Items from a dataset:
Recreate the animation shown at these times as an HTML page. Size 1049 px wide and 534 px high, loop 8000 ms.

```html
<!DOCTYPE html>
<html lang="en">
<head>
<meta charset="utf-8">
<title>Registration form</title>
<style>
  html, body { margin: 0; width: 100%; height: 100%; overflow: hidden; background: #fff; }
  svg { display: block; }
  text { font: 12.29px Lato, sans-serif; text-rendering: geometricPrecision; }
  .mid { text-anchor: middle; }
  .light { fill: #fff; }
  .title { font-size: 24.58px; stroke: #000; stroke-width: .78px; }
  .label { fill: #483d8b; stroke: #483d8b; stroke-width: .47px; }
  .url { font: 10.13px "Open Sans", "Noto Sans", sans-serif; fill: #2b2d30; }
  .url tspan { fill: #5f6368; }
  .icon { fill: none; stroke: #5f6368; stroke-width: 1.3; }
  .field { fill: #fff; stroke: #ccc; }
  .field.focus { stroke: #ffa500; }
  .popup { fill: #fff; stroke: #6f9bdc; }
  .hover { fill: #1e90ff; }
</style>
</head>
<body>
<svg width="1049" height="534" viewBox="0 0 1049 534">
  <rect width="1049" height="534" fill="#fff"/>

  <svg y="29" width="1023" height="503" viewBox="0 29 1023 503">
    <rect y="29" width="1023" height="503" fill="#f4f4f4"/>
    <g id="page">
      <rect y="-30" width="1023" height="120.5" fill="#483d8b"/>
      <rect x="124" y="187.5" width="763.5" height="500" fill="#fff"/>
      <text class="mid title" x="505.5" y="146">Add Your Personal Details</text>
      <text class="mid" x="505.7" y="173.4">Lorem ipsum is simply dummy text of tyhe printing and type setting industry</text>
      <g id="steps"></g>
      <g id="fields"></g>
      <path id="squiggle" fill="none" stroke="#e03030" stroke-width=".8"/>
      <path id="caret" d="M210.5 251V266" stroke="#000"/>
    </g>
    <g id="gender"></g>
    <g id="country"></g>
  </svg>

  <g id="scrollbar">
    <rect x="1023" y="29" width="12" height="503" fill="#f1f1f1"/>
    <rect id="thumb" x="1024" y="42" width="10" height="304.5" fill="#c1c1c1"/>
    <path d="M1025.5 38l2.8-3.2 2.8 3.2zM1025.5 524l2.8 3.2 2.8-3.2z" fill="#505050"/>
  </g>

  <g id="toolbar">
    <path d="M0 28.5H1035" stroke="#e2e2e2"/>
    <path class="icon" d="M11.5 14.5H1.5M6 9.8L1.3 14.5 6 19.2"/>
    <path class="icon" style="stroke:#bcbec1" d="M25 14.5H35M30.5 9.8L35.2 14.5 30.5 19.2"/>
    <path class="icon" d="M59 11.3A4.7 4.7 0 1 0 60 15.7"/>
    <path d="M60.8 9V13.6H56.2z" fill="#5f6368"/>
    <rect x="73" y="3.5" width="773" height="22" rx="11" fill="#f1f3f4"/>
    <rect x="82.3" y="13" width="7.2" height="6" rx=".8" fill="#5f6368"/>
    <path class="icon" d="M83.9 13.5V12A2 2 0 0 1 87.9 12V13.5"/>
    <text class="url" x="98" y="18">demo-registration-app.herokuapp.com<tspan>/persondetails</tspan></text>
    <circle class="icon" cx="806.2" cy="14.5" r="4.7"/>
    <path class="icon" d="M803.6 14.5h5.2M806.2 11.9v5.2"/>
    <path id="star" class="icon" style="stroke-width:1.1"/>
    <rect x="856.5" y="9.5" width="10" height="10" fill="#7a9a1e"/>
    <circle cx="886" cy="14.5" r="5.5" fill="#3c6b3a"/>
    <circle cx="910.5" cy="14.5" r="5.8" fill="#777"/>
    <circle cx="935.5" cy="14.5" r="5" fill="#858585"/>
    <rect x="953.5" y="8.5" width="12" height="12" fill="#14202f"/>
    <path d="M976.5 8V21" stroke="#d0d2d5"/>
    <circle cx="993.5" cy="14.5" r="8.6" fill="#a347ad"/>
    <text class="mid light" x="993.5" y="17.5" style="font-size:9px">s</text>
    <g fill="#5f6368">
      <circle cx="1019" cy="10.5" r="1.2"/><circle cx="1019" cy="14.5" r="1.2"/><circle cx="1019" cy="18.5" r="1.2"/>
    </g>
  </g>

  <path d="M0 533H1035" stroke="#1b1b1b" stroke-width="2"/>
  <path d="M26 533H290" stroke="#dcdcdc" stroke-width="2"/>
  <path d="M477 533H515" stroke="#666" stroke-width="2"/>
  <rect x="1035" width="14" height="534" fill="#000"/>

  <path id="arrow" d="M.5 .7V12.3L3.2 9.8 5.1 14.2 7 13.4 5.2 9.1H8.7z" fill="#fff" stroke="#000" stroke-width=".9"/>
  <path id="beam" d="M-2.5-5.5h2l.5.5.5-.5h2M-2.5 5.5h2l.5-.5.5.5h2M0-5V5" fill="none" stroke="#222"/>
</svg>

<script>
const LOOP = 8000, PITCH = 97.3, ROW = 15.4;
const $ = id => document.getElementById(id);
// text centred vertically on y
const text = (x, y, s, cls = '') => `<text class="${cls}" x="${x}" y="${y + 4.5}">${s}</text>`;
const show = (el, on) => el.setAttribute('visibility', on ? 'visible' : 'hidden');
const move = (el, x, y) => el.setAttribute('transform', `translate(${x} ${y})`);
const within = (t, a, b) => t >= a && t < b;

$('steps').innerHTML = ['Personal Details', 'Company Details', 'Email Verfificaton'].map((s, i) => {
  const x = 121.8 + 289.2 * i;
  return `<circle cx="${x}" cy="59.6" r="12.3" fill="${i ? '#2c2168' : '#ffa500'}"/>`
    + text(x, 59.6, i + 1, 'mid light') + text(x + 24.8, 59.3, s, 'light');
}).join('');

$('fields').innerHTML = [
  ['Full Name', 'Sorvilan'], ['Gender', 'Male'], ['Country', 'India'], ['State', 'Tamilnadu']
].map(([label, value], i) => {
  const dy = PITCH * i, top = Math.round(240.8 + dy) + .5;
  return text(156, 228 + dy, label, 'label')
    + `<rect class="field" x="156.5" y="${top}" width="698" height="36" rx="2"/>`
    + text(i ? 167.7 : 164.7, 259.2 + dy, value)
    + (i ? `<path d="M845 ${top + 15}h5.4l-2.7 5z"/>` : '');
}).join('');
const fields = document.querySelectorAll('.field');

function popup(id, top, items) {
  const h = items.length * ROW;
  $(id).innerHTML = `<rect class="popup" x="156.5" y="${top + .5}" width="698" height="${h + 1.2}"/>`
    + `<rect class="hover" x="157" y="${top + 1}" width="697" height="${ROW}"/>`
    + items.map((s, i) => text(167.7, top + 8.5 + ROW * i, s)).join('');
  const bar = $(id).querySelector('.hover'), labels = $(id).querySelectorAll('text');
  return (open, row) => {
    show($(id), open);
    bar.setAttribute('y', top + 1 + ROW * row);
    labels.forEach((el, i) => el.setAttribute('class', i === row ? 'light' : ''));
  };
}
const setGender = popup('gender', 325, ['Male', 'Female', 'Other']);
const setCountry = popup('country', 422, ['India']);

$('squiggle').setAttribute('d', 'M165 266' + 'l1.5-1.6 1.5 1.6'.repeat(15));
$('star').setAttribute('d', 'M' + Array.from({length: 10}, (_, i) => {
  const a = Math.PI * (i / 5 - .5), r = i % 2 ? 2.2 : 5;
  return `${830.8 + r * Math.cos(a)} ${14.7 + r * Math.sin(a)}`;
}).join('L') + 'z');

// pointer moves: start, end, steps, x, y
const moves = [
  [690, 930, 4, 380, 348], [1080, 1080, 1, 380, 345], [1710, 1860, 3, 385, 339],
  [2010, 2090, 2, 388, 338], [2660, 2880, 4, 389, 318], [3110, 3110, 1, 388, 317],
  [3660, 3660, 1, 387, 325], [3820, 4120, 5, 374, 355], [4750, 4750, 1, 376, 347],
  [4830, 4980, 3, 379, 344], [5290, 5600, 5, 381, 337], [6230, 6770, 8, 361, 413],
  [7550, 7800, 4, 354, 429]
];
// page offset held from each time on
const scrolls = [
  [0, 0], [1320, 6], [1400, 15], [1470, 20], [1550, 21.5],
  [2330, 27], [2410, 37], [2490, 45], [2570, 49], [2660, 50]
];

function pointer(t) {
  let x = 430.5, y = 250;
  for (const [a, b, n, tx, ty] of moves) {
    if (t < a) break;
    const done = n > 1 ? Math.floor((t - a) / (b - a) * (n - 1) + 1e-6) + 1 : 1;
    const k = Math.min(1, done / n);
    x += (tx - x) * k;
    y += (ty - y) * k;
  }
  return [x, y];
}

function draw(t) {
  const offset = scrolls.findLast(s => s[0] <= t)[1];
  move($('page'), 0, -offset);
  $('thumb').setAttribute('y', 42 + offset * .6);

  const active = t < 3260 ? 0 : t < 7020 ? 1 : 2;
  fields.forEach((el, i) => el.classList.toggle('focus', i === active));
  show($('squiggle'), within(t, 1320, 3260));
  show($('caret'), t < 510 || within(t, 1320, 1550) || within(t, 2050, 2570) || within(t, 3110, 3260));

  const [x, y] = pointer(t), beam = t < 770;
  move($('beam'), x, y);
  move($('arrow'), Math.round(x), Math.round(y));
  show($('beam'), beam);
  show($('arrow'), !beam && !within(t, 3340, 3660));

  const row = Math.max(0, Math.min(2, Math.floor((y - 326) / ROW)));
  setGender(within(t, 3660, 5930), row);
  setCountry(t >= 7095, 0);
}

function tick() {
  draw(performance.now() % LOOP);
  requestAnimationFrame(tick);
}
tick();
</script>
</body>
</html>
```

_Exercise details:_ When a line in the records holds the string "tick", copy that line.

_Solution for this task:_
function tick() {
  requestAnimationFrame(tick);
tick();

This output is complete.